Read Dr. Córdova's bio
The Honorable France A. Córdova is an astrophysicist and the 14th director of the National Science Foundation (NSF). Córdova was nominated to this position by the President of the United States in 2013 and subsequently confirmed by the U.S. Senate. NSF is a $8.1B independent federal agency; it is the only government agency charged with advancing all fields of scientific discovery, technological innovation, and STEM education.
Córdova has been a leader in science, engineering and education for more than three decades. She has a distinguished career in both higher education and government; her contributions in multi-spectrum research on x-ray and gamma ray sources and space-borne instrumentation have made her an internationally recognized astrophysicist.
She is president emerita of Purdue University, where she led the university to record levels of research funding, reputational rankings, and student retention and graduation rates. She focused her tenure on launching tomorrow's leaders, translating research to innovation and meeting global challenges. She established a new College of Health and Human Sciences at Purdue, as well as a new Global Research Policy Institute, and participated in state-wide initiatives to boost public-private research collaborations.
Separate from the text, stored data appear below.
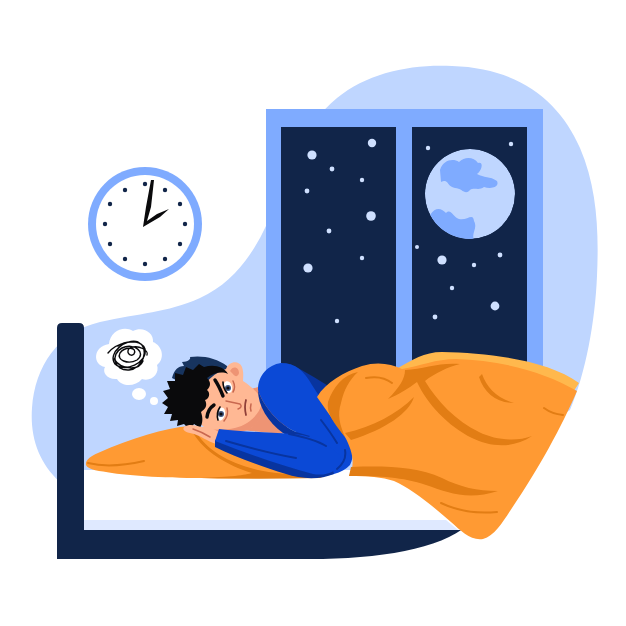
<!DOCTYPE html>
<html lang="en">
<head>
<meta charset="utf-8">
<title>Sleepless night</title>
<style>
:root {
  --paper: #ffffff;
  --mist: #bfd6ff;
  --sky: #7fabff;
  --night: #112549;
  --star: #cfe0ff;
  --sheet-shade: #dfe9ff;
  --orange: #ff9a33;
  --orange-shade: #e27d14;
  --orange-light: #ffb84d;
  --blue: #0b49d6;
  --blue-shade: #08349f;
  --skin: #ffb894;
  --skin-shade: #ee9474;
  --hair: #0a0a0c;
  --hair-light: #17345f;
}
html, body { margin: 0; background: var(--paper); overflow: hidden; }
.scene { display: block; width: 626px; height: 626px; }
.paper { fill: var(--paper); }
.mist { fill: var(--mist); }
.sky { fill: var(--sky); }
.night { fill: var(--night); }
.sheet-shade { fill: var(--sheet-shade); }
.orange { fill: var(--orange); }
.orange-shade { fill: var(--orange-shade); }
.orange-light { fill: var(--orange-light); }
.blue { fill: var(--blue); }
.blue-shade { fill: var(--blue-shade); }
.skin { fill: var(--skin); }
.skin-shade { fill: var(--skin-shade); }
.hair { fill: var(--hair); }
.hair-light { fill: var(--hair-light); }
.stars { fill: var(--star); }
.line { fill: none; stroke-linecap: round; stroke-linejoin: round; }
.scribble { stroke: var(--hair); stroke-width: 1.4; }
.skin-line { stroke: #c9684f; stroke-width: 1.5; }
.fold { stroke: var(--orange-shade); stroke-width: 2; }
.sleeve-line { stroke: var(--blue-shade); stroke-width: 2; }
</style>
</head>
<body>
<svg class="scene" viewBox="0 0 626 626" role="img" aria-label="A man lies awake in bed at night with tangled thoughts">
  <defs>
    <clipPath id="moon-disc"><circle cx="470" cy="194" r="45"/></clipPath>
    <circle id="hour-dot" r="2.2"/>
  </defs>

  <path id="backdrop" class="mist" d="M60 482C38 462 30 436 32 408C35 366 58 332 100 322C140 313 166 313 200 298C240 280 262 240 275 204C290 160 304 126 337 98C368 73 410 64 452 66C520 68 560 102 580 148C597 188 599 230 597 276C595 322 586 372 570 410L480 470H60Z"/>

  <g id="window">
    <path class="sky" d="M266 109H543V420H266Z"/>
    <path class="night" d="M281 127H396V420H281ZM412 127H527V420H412Z"/>
    <g class="stars">
      <circle cx="312" cy="155" r="4.6"/>
      <circle cx="372" cy="143" r="4.2"/>
      <circle cx="332" cy="169" r="2.4"/>
      <circle cx="362" cy="180" r="2.2"/>
      <circle cx="307" cy="191" r="2.4"/>
      <circle cx="371" cy="216" r="4.8"/>
      <circle cx="329" cy="231" r="2.4"/>
      <circle cx="308" cy="268" r="4.6"/>
      <circle cx="362" cy="258" r="2.2"/>
      <circle cx="337" cy="321" r="2.2"/>
      <circle cx="428" cy="148" r="2.2"/>
      <circle cx="511" cy="144" r="2.2"/>
      <circle cx="442" cy="260" r="4.6"/>
      <circle cx="500" cy="255" r="2.4"/>
      <circle cx="417" cy="247" r="2"/>
      <circle cx="474" cy="265" r="2.2"/>
      <circle cx="452" cy="288" r="2.2"/>
      <circle cx="495" cy="306" r="4.4"/>
      <circle cx="435" cy="317" r="2.4"/>
    </g>
    <g id="moon" clip-path="url(#moon-disc)">
      <circle class="mist" cx="470" cy="194" r="45"/>
      <path class="sky" d="M440 170C443 160 453 158 459 162C465 156 474 157 478 163C484 161 482 171 477 174C484 178 490 176 497 181C500 188 490 189 484 187C479 191 474 187 470 190C465 196 462 188 455 188C446 186 449 178 441 182ZM430 215C436 206 442 209 446 213C451 208 453 217 459 219C467 221 473 212 474 221C478 229 471 232 474 240H445Z"/>
    </g>
  </g>

  <g id="clock">
    <circle class="sky" cx="145" cy="224" r="57"/>
    <circle class="paper" cx="145" cy="224" r="49"/>
    <g class="night">
      <use href="#hour-dot" x="145" y="184"/>
      <use href="#hour-dot" x="165" y="190"/>
      <use href="#hour-dot" x="180" y="204"/>
      <use href="#hour-dot" x="185" y="224"/>
      <use href="#hour-dot" x="180" y="244"/>
      <use href="#hour-dot" x="165" y="259"/>
      <use href="#hour-dot" x="145" y="264"/>
      <use href="#hour-dot" x="125" y="259"/>
      <use href="#hour-dot" x="110" y="244"/>
      <use href="#hour-dot" x="105" y="224"/>
      <use href="#hour-dot" x="110" y="204"/>
      <use href="#hour-dot" x="125" y="190"/>
    </g>
    <path class="hair" d="M143 227L146 207L151 180H154L151 207L147 221L157 214L169 209L160 217Z"/>
  </g>

  <g id="thought">
    <path class="paper" d="M109 344C110 331 124 325 133 331C143 326 154 333 153 342C163 346 165 359 157 365C160 374 151 382 142 379C135 387 122 387 117 379C107 380 102 372 105 367C93 365 92 347 109 344Z"/>
    <ellipse class="paper" cx="139" cy="394" rx="7" ry="6"/>
    <circle class="paper" cx="154" cy="401" r="4"/>
    <path class="line scribble" d="M108 353C116 343 140 336 145 349C148 363 124 373 115 364C107 353 126 338 138 342C151 349 142 369 129 370C114 371 110 354 122 348C134 342 147 353 137 360C128 365 116 360 120 353C125 346 138 347 134 354C130 358 125 351 130 348C139 344 149 351 147 355M114 359C121 370 139 371 143 361M118 346C126 340 139 341 143 346"/>
  </g>

  <g id="bed">
    <path class="night" d="M57 328Q57 323 62 323H79Q84 323 84 328V525H468C440 549 380 559 310 559H57Z"/>
    <path class="paper" d="M84 478H420L475 530H84Z"/>
    <path class="sheet-shade" d="M84 520H446L458 530H84Z"/>
  </g>

  <g id="pillow">
    <path class="orange" d="M86 465C85 460 91 456 98 453C132 438 164 428 190 426L300 440L330 474C260 480 160 480 112 473C100 471 88 470 86 465Z"/>
    <path class="orange-shade" d="M197 433C206 449 228 463 258 470C276 474 304 476 330 474L320 478C280 479 240 479 200 478C230 477 246 475 252 473C226 465 204 451 193 433Z"/>
    <path class="line fold" d="M88 463C104 467 122 466 144 461"/>
  </g>

  <g id="sleeper">
    <path class="blue-shade" d="M290 364C306 372 322 381 336 392L322 408L285 385Z"/>
    <path id="neck" class="skin-shade" d="M248 390L268 384L292 420L282 434L240 430Z"/>
    <path class="hair-light" d="M172 378C174 370 178 366 184 366L182 362C188 362 191 359 190 357C202 355 217 358 227 366L232 377L200 392Z"/>
    <path id="face" class="skin" d="M226 369C229 361 239 360 242 367C244 373 243 377 243 381C252 387 262 395 262 405C263 415 257 426 246 430C234 434 219 434 207 429C198 424 195 415 197 402C199 389 209 375 226 369Z"/>
    <path class="skin-shade" d="M230 371C233 365 239 367 239 373C238 377 235 377 233 374Z"/>
    <path class="skin-shade" d="M262 403C264 417 256 428 244 431C232 434 216 434 207 429C224 431 238 429 247 423C255 418 260 411 262 403Z"/>
    <path id="hair" class="hair" d="M228 374C222 371 213 373 207 378C211 382 211 386 207 390C211 393 209 399 205 400C208 406 205 409 201 412C203 418 203 423 200 428L194 424L190 430L184 424L177 426L178 420L170 421L172 414L164 414L168 407L162 403L168 398L163 391L170 389L167 381L175 381L175 373L183 375L186 367L193 370L199 364L204 367C213 364 224 366 228 374Z"/>
    <g id="eyes">
      <ellipse class="paper" cx="228" cy="387" rx="4" ry="6" transform="rotate(-18 228 387)"/>
      <ellipse class="paper" cx="221" cy="414" rx="4" ry="6.5" transform="rotate(14 221 414)"/>
      <circle fill="#405781" cx="228" cy="388" r="3"/>
      <circle fill="#405781" cx="221" cy="414" r="3"/>
      <circle class="hair" cx="228" cy="388" r="1.6"/>
      <circle class="hair" cx="221" cy="414" r="1.6"/>
      <path class="line" stroke="#0a0a0c" stroke-width="1.6" d="M223 382Q223 388 227 393M220 407Q216 413 218 420"/>
      <path class="line skin-line" d="M233 381Q236 387 233 392M227 408Q229 415 224 421"/>
    </g>
    <path class="line" stroke="#0a0a0c" stroke-width="3.4" d="M215 380Q219 386 223 396M214 405Q208 409 207 417"/>
    <path class="line skin-line" d="M226 401L240 404Q243 407 238 409"/>
    <path class="line" stroke="#8f3f38" stroke-width="1.8" d="M246 400Q244 407 246 415"/>
    <path class="line skin-line" d="M251 404Q250 408 251 411"/>
    <path id="shirt" class="blue" d="M258 390C258 375 268 365 281 363C296 363 304 371 312 385L345 436C352 447 355 456 350 465C342 474 328 476 312 476L296 432C280 425 264 408 258 390Z"/>
    <path class="blue-shade" d="M258 390C264 408 280 425 296 432L310 436L301 444L283 433C268 422 258 406 258 390Z"/>
    <path id="hands" class="skin" d="M184 427C190 423 196 426 202 427C207 427 213 428 219 432L216 444C207 441 201 436 194 434C189 433 181 431 184 427Z"/>
    <path class="line skin-line" d="M193 429Q202 432 210 437"/>
    <path id="lower-sleeve" class="blue-shade" d="M215 440L238 432L326 448L334 474C320 480 300 479 286 474C258 465 233 456 215 447Z"/>
    <path id="forearm" class="blue" d="M219 429C242 432 266 432 292 434C312 435 331 444 340 456C345 468 329 477 313 474C282 466 246 453 215 441Z"/>
    <path class="line sleeve-line" d="M226 441C250 448 274 454 296 458M289 434C304 437 318 441 326 446M321 420Q331 433 337 443M345 450Q347 461 337 469"/>
  </g>

  <g id="blanket">
    <path class="orange-light" d="M398 368C412 360 424 352 442 352C490 353 548 360 579 383L560 412L430 400Z"/>
    <path class="orange" d="M317 397C326 382 344 372 362 366C378 361 391 364 402 369C420 366 436 359 456 359C500 360 545 372 577 391C562 426 538 470 512 508C504 520 495 536 483 539C471 541 461 531 451 522C428 502 410 488 394 481C382 477 368 476 349 476C356 464 352 450 345 437Z"/>
    <g class="orange-shade">
      <path d="M328 402C333 387 343 375 358 372C349 380 344 390 341 403C337 415 340 425 345 437C334 423 326 413 328 402Z"/>
      <path d="M345 433C372 427 397 414 414 397C409 413 386 429 351 440Z"/>
      <path d="M351 467C384 466 416 466 442 478C460 487 477 491 498 491C467 501 447 492 426 485C402 477 381 476 349 476Z"/>
      <path d="M405 370C424 369 440 362 460 364C448 367 435 373 425 381C437 401 456 421 479 432C495 440 516 442 532 436C513 449 490 447 472 438C448 426 427 404 417 382C409 388 398 395 388 399C399 388 405 379 405 370Z"/>
      <path d="M482 374C487 388 497 398 514 403C497 403 484 393 479 377Z"/>
    </g>
    <path class="line fold" d="M366 378Q382 375 392 383M544 408Q552 414 563 415M441 503Q466 515 497 512"/>
  </g>
</svg>
</body>
</html>
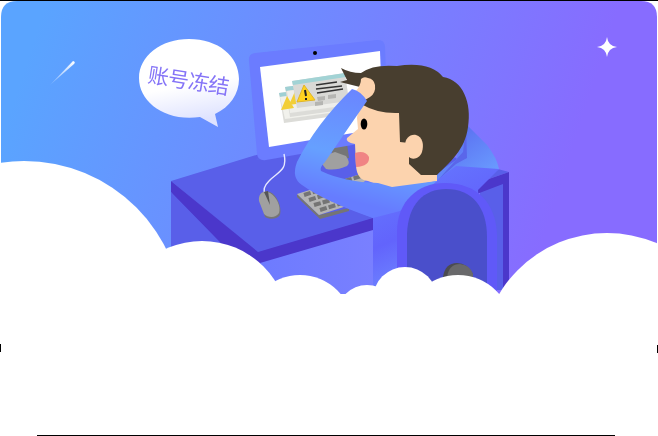
<!DOCTYPE html>
<html lang="zh-CN">
<head>
<meta charset="utf-8">
<title>账号冻结</title>
<style>
:root {
  --white: #fff;
  --ink: #000;
  --desk: #595fe9;
  --desk-edge: #4b37cb;
  --monitor: #6b7cff;
  --skin: #fcd3ae;
  --hair: #483e2f;
  --chair: #6059f8;
  --chair-pad: #4a4fcb;
  --metal: #a0a0a0;
  --metal-dark: #757575;
  --warning: #ffd21f;
  --label: #8473f7;
}
html, body { margin: 0; width: 658px; height: 436px; overflow: hidden; background: var(--white); }
svg { display: block; }
.white { fill: var(--white); }
.ink { fill: var(--ink); }
.desk { fill: var(--desk); }
.desk-edge { fill: var(--desk-edge); }
.monitor { fill: var(--monitor); }
.skin { fill: var(--skin); }
.hair { fill: var(--hair); }
.chair { fill: var(--chair); }
.chair-pad { fill: var(--chair-pad); }
.metal { fill: var(--metal); }
.metal-dark { fill: var(--metal-dark); }
.bubble-text { font: 500 21px "Noto Sans CJK SC", sans-serif; fill: var(--label); }
</style>
</head>
<body>
<svg width="658" height="436" viewBox="0 0 658 436" role="img" aria-label="账号冻结">
  <defs>
    <linearGradient id="sky" gradientUnits="userSpaceOnUse" x1="20" y1="80" x2="540" y2="250">
      <stop offset="0" stop-color="#5aa4ff"/>
      <stop offset="1" stop-color="#876cff"/>
    </linearGradient>
    <linearGradient id="bubble-fill" x1="0" y1="0" x2="0.2" y2="1">
      <stop offset="0.6" stop-color="#fff"/>
      <stop offset="1" stop-color="#dfe3ff"/>
    </linearGradient>
    <linearGradient id="sleeve" gradientUnits="userSpaceOnUse" x1="350" y1="90" x2="325" y2="195">
      <stop offset="0" stop-color="#6a86ff"/>
      <stop offset="0.6" stop-color="#66a0ff"/>
      <stop offset="1" stop-color="#667cff"/>
    </linearGradient>
    <linearGradient id="shirt" gradientUnits="userSpaceOnUse" x1="350" y1="180" x2="400" y2="290">
      <stop offset="0" stop-color="#667cff"/>
      <stop offset="0.6" stop-color="#6264fc"/>
      <stop offset="1" stop-color="#6f86ff"/>
    </linearGradient>
    <linearGradient id="far-sleeve" gradientUnits="userSpaceOnUse" x1="450" y1="130" x2="485" y2="180">
      <stop offset="0" stop-color="#5a6df0"/>
      <stop offset="1" stop-color="#6a9cff"/>
    </linearGradient>
    <linearGradient id="desk-front" gradientUnits="userSpaceOnUse" x1="260" y1="270" x2="380" y2="260">
      <stop offset="0" stop-color="#6d7bff"/>
      <stop offset="1" stop-color="#7a80ff"/>
    </linearGradient>
    <linearGradient id="meteor-tail" x1="0" y1="1" x2="1" y2="0">
      <stop offset="0" stop-color="#fff" stop-opacity="0.2"/>
      <stop offset="1" stop-color="#fff"/>
    </linearGradient>
    <g id="alert-window">
      <path fill="#dcdcd8" d="M0 0 52-7 57 23 5 30Z"/>
      <path fill="#9fd0d4" d="M0 0 52-7 53-3 1 4Z"/>
    </g>
  </defs>

  <rect class="ink" width="658" height="1"/>
  <path id="banner" fill="url(#sky)" d="M1 17Q1 1 17 1H641Q657 1 657 17V310H1Z"/>

  <g id="sparkles">
    <path fill="url(#meteor-tail)" d="M50 85 73 61Q76 62 74 64Z"/>
    <path class="white" d="M607 37Q608 46 617 47 608 48 607 57 606 48 597 47 606 46 607 37Z"/>
  </g>

  <g id="speech-bubble">
    <path fill="url(#bubble-fill)" d="M189 39C218 39 239 56 239 79 239 94 230 107 215 114L218 127 200 117C165 122 139 102 139 78 139 56 161 39 189 39Z"/>
    <text class="bubble-text" transform="translate(147 82) rotate(9)" textLength="82">账号冻结</text>
  </g>

  <g id="desk">
    <path class="desk" d="M171 181 345 128 509 172 373 219 258 253Z"/>
    <path class="desk" d="M171 192 260 264V300H171Z"/>
    <path fill="url(#desk-front)" d="M258 262 380 228V300H258Z"/>
    <path class="desk-edge" d="M171 181 258 252 373 218V230L260 263 272 281H258L171 192Z"/>
    <path class="desk" d="M480 190 504 178V290H480Z"/>
    <path class="desk-edge" d="M440 196 509 172V290H503V184L440 208Z"/>
  </g>

  <g id="monitor">
    <path class="metal-dark" d="M332 139 346 137 349 158 332 160Z"/>
    <path class="metal" d="M322 164Q325 154 335 152L346 156Q351 163 347 166 336 171 326 169Z"/>
    <path fill="#5a66ea" d="M256 160 264 159 388 138 384 46 378 40Z"/>
    <path class="monitor" d="M255 53 377 40Q384 39 385 46L388 132Q388 139 381 140L266 160Q258 161 257 154L249 61Q248 54 255 53Z"/>
    <path class="white" d="M260 67 380 51 383 128 269 147Z"/>
    <circle class="ink" cx="315" cy="53" r="2"/>
    <use href="#alert-window" x="279" y="93"/>
    <path fill="#f1f1ec" d="M280 97 332 90 337 112 285 119Z"/>
    <use href="#alert-window" x="285" y="87"/>
    <path fill="#eeeeea" d="M287 91 338 84 342 106 290 113Z"/>
    <path fill="#f2ce36" d="M281 110 287 96 294 108ZM289 105 296 89 303 103Z"/>
    <path fill="#d9d9d6" d="M292 81 345 73 349 101 297 108Z"/>
    <path fill="#a2d3d5" d="M292 81 345 73 346 77 293 85Z"/>
    <path fill="var(--warning)" stroke="#dfb52a" d="M304 85 315 100 297 102Z"/>
    <path stroke="#222" stroke-width="2" d="M305 90 306 96M306 98V100"/>
    <path stroke="#333" stroke-width="1.5" d="M316 85 337 82M316 89 342 86M317 93 343 89"/>
    <path fill="#b5b5b2" d="M317 97 325 96 325 100 318 101ZM328 95 336 94 336 98 328 99ZM315 102 323 101 323 105 315 106Z"/>
  </g>

  <g id="keyboard">
    <path class="metal-dark" d="M297 194 319 215 349 208V211L320 219 297 197Z"/>
    <path fill="#b4b4b4" d="M297 194 380 168 396 190 319 215Z"/>
    <g fill="none" stroke="#747474" stroke-width="4" stroke-dasharray="7 2">
      <path d="M304 195 326 188M309 200 340 190M314 205 345 196M320 210 349 201M345 181 378 171"/>
    </g>
  </g>

  <g id="mouse">
    <path fill="none" stroke="#e6e8ff" stroke-width="1.4" d="M284 154C288 171 277 172 269 181 264 186 263 190 265 194"/>
    <path class="metal-dark" d="M260 201C258 194 263 190 270 192 277 195 282 207 280 215 278 219 270 220 265 217Z"/>
    <path class="metal" d="M259 201C258 193 264 190 270 193 277 197 281 207 279 213 276 218 268 218 264 214Z"/>
    <path fill="#555" d="M264 192 268 191 270 205Z"/>
  </g>

  <g id="person">
    <path fill="url(#far-sleeve)" d="M466 124 487 145Q497 158 499 169L476 184 436 190 437 173 456 160Z"/>
    <path fill="#5a66ea" d="M466 128 463 152 437 181 456 164 467 158Z"/>
    <path fill="url(#shirt)" d="M368 178 392 187 437 180 456 166 499 169 478 190 486 300H373V218L340 205Z"/>
    <path class="skin" d="M360 96 357 118 358 129 347 138Q345 142 355 144L356 166Q357 180 368 181 390 190 404 187L437 181V173L422 166V120L400 92Z"/>
    <path fill="#f08484" d="M355 153Q365 150 369 157 370 166 356 167Z"/>
    <ellipse class="ink" cx="364" cy="124" rx="3.3" ry="5.5"/>
    <path class="hair" d="M341 68Q350 73 361 73 373 64 397 66 430 61 443 77C463 80 472 103 468 127 465 150 450 162 437 175L421 175 409 164V143L400 142 399 113Q378 114 361 104L368 96 360 87 340 82 347 80Z"/>
    <path class="skin" d="M405 146C405 138 410 134 416 135 423 137 424 145 422 152 419 160 411 160 408 156Z"/>
    <path class="skin" d="M356 91Q361 85 361 79 364 76 368 78 374 79 375 85 376 93 370 97L365 100Z"/>
    <path fill="url(#sleeve)" d="M352 89Q361 91 367 101 353 121 325 162 319 168 321 171 344 182 378 183L392 187 437 181 400 211 373 218Q324 201 302 185 291 178 297 162 316 124 352 89Z"/>
  </g>

  <g id="chair">
    <path class="chair" d="M397 300V232C397 201 418 183 445 183 477 183 496 203 497 235V300Z"/>
    <path class="chair-pad" d="M407 300V234C408 204 424 189 446 189 472 189 487 207 487 237V300Z"/>
    <path fill="#4c4c50" d="M443 277Q445 263 457 263 467 263 473 274V285H443Z"/>
    <path fill="#69696b" d="M447 277Q449 264 460 264 470 265 473 274V285H447Z"/>
  </g>

  <g id="clouds" class="white">
    <path d="M1 290H657V400H1Z" transform="translate(0 7)"/>
    <svg x="1" y="0" width="656" height="436" viewBox="1 0 656 436">
      <circle cx="24" cy="320" r="159"/>
      <circle cx="202" cy="328" r="87"/>
      <circle cx="300" cy="328" r="53"/>
      <circle cx="367" cy="315" r="30"/>
      <circle cx="405" cy="299" r="32"/>
      <circle cx="458" cy="329" r="54"/>
      <circle cx="607" cy="359" r="126"/>
    </svg>
    <rect y="294" width="658" height="142"/>
  </g>

  <g id="rules" class="ink">
    <rect y="344" width="1" height="8"/>
    <rect x="657" y="345" width="1" height="8"/>
    <rect x="37" y="435" width="578" height="1"/>
  </g>
</svg>
</body>
</html>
Córdova is also chancellor emerita of the University of California, Riverside, where she was a distinguished professor of physics and astronomy and laid the foundation for a new medical school, California's first public medical school in over 40 years, and focused on student diversity and inclusion. At the University of California, Santa Barbara, where Cordova was vice chancellor for research and professor of physics, she led a campus-wide effort to support convergence in blue-sky research areas.
Previously, Córdova served as NASA's chief scientist, representing NASA to the larger scientific community and infusing the activities of the agency -- including the International Space Station, then under construction -- with the scientific goals of the broader community. She was the youngest person and first woman to serve as NASA's chief scientist and was awarded the agency's highest honor, the Distinguished Service Medal.
Prior to joining NASA, she was on the faculty of the Pennsylvania State University where she headed the department of astronomy and astrophysics. Córdova was also deputy group leader in the Earth and space sciences division at Los Alamos National Laboratory. She received her Bachelor of Arts degree from Stanford University and her doctorate in physics from the California Institute of Technology.
More recently, Córdova served as chair of the Board of Regents of the Smithsonian Institution and on the board of trustees of Mayo Clinic. She also served as a member of the National Science Board (NSB), where she chaired the Committee on Strategy and Budget. As NSF director, she is an ex officio member of the NSB.
Córdova's scientific contributions have been in the areas of observational and experimental astrophysics, multi-spectral research on x-ray and gamma ray sources and space-borne instrumentation. She has published more than 150 scientific papers. She was co-principal investigator for a telescope experiment that is currently flying on the satellite XMM-Newton, a cornerstone mission of the European Space Agency.
For her scientific contributions, Córdova has been awarded several honorary doctorates, including ones from Purdue, Duke and Dartmouth Universities. She was honored as a Kilby Laureate, recognized for "significant contributions to society through science, technology, innovation, invention and education." Córdova was elected to the American Academy of Arts and Sciences and is a National Associate of the National Academies. She is also a fellow of the American Association for the Advancement of Science (AAAS) and the Association for Women in Science (AWIS).
Córdova is married to Christian J. Foster, a science educator, and they have two adult children.